Rendered images with source text:
==*==
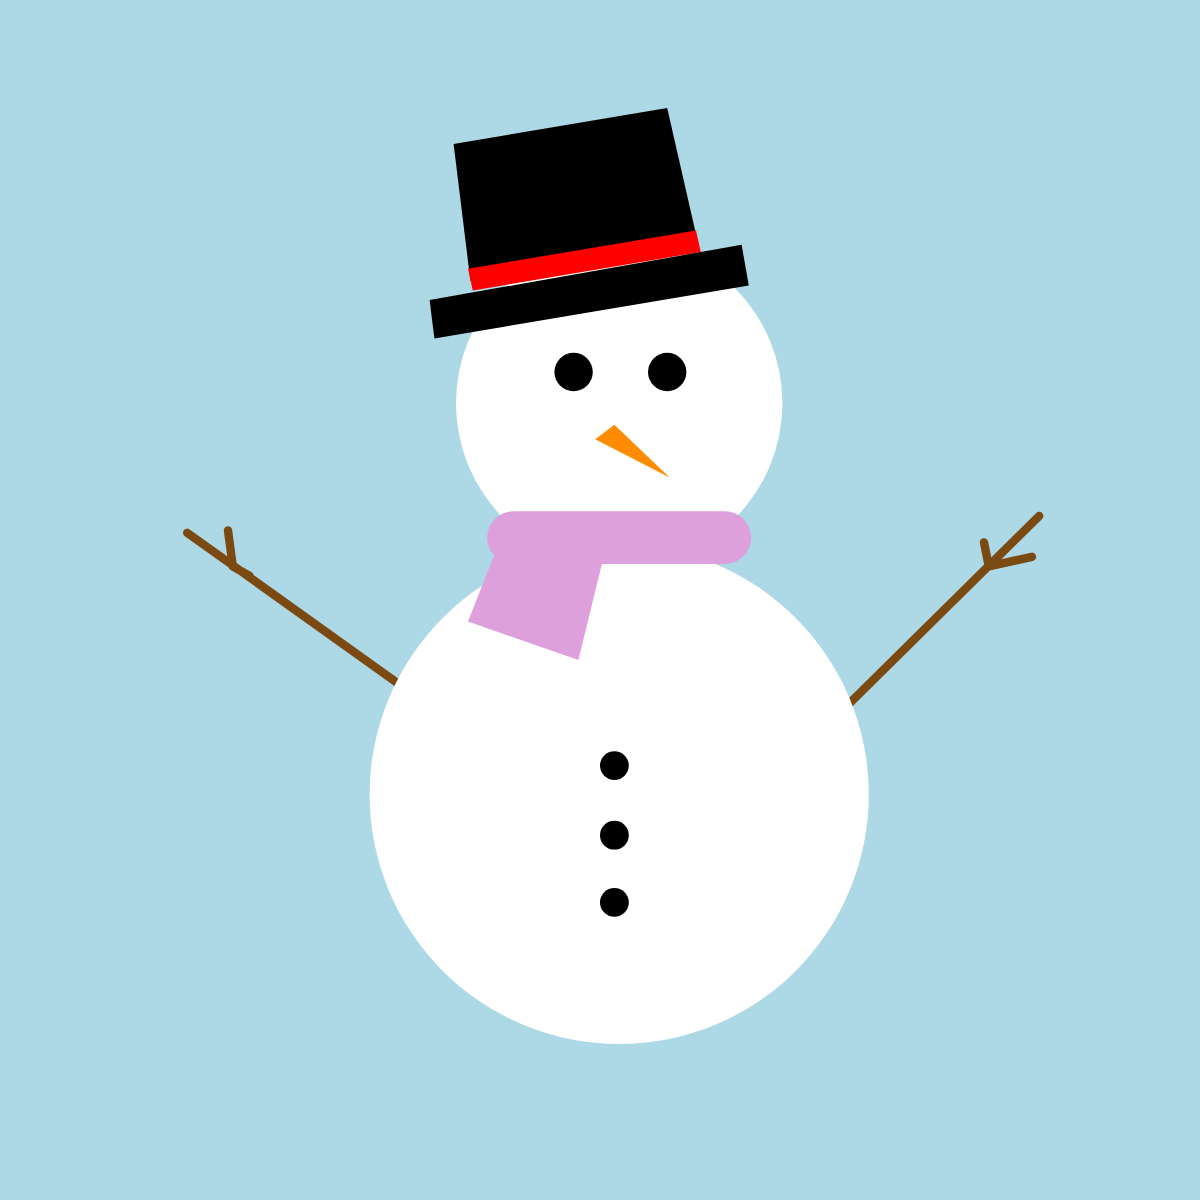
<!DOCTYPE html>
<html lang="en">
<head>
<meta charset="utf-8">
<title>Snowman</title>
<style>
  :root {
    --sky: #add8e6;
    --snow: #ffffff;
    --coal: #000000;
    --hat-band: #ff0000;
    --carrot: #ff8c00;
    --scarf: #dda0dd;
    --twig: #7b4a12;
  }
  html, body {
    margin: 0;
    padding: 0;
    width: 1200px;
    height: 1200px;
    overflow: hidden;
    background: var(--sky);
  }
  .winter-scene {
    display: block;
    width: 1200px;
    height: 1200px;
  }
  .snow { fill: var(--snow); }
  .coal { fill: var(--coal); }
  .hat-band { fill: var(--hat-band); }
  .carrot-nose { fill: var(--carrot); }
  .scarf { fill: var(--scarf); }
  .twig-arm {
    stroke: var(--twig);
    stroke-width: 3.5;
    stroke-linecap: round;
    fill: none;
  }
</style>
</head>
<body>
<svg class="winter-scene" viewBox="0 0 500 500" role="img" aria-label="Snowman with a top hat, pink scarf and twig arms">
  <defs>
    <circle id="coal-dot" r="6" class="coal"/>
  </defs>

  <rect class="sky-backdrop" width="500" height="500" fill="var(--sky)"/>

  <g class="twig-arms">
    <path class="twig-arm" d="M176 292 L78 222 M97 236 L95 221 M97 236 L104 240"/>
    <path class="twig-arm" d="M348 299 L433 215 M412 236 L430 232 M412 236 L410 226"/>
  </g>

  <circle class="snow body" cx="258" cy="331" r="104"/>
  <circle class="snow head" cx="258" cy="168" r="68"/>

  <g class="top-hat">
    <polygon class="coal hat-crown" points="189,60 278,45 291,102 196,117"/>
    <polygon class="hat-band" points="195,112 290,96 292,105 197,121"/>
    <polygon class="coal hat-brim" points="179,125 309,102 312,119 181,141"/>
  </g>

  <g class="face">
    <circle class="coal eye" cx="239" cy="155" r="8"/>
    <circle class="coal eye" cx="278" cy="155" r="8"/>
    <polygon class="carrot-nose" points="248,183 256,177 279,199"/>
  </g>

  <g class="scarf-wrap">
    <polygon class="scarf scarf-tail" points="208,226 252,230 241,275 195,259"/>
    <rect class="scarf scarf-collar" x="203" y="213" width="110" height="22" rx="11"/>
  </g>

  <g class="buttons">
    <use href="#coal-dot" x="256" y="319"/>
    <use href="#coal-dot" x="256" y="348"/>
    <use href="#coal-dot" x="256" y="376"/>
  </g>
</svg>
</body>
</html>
==*==
Would it be possible to print the records above verbatim, pictures omitted?

**TASK SOLUTION**
<!DOCTYPE html>
<html lang="en">
<head>
<meta charset="utf-8">
<title>Snowman</title>
<style>
  :root {
    --sky: #add8e6;
    --snow: #ffffff;
    --coal: #000000;
    --hat-band: #ff0000;
    --carrot: #ff8c00;
    --scarf: #dda0dd;
    --twig: #7b4a12;
  }
  html, body {
    margin: 0;
    padding: 0;
    width: 1200px;
    height: 1200px;
    overflow: hidden;
    background: var(--sky);
  }
  .winter-scene {
    display: block;
    width: 1200px;
    height: 1200px;
  }
  .snow { fill: var(--snow); }
  .coal { fill: var(--coal); }
  .hat-band { fill: var(--hat-band); }
  .carrot-nose { fill: var(--carrot); }
  .scarf { fill: var(--scarf); }
  .twig-arm {
    stroke: var(--twig);
    stroke-width: 3.5;
    stroke-linecap: round;
    fill: none;
  }
</style>
</head>
<body>
<svg class="winter-scene" viewBox="0 0 500 500" role="img" aria-label="Snowman with a top hat, pink scarf and twig arms">
  <defs>
    <circle id="coal-dot" r="6" class="coal"/>
  </defs>

  <rect class="sky-backdrop" width="500" height="500" fill="var(--sky)"/>

  <g class="twig-arms">
    <path class="twig-arm" d="M176 292 L78 222 M97 236 L95 221 M97 236 L104 240"/>
    <path class="twig-arm" d="M348 299 L433 215 M412 236 L430 232 M412 236 L410 226"/>
  </g>

  <circle class="snow body" cx="258" cy="331" r="104"/>
  <circle class="snow head" cx="258" cy="168" r="68"/>

  <g class="top-hat">
    <polygon class="coal hat-crown" points="189,60 278,45 291,102 196,117"/>
    <polygon class="hat-band" points="195,112 290,96 292,105 197,121"/>
    <polygon class="coal hat-brim" points="179,125 309,102 312,119 181,141"/>
  </g>

  <g class="face">
    <circle class="coal eye" cx="239" cy="155" r="8"/>
    <circle class="coal eye" cx="278" cy="155" r="8"/>
    <polygon class="carrot-nose" points="248,183 256,177 279,199"/>
  </g>

  <g class="scarf-wrap">
    <polygon class="scarf scarf-tail" points="208,226 252,230 241,275 195,259"/>
    <rect class="scarf scarf-collar" x="203" y="213" width="110" height="22" rx="11"/>
  </g>

  <g class="buttons">
    <use href="#coal-dot" x="256" y="319"/>
    <use href="#coal-dot" x="256" y="348"/>
    <use href="#coal-dot" x="256" y="376"/>
  </g>
</svg>
</body>
</html>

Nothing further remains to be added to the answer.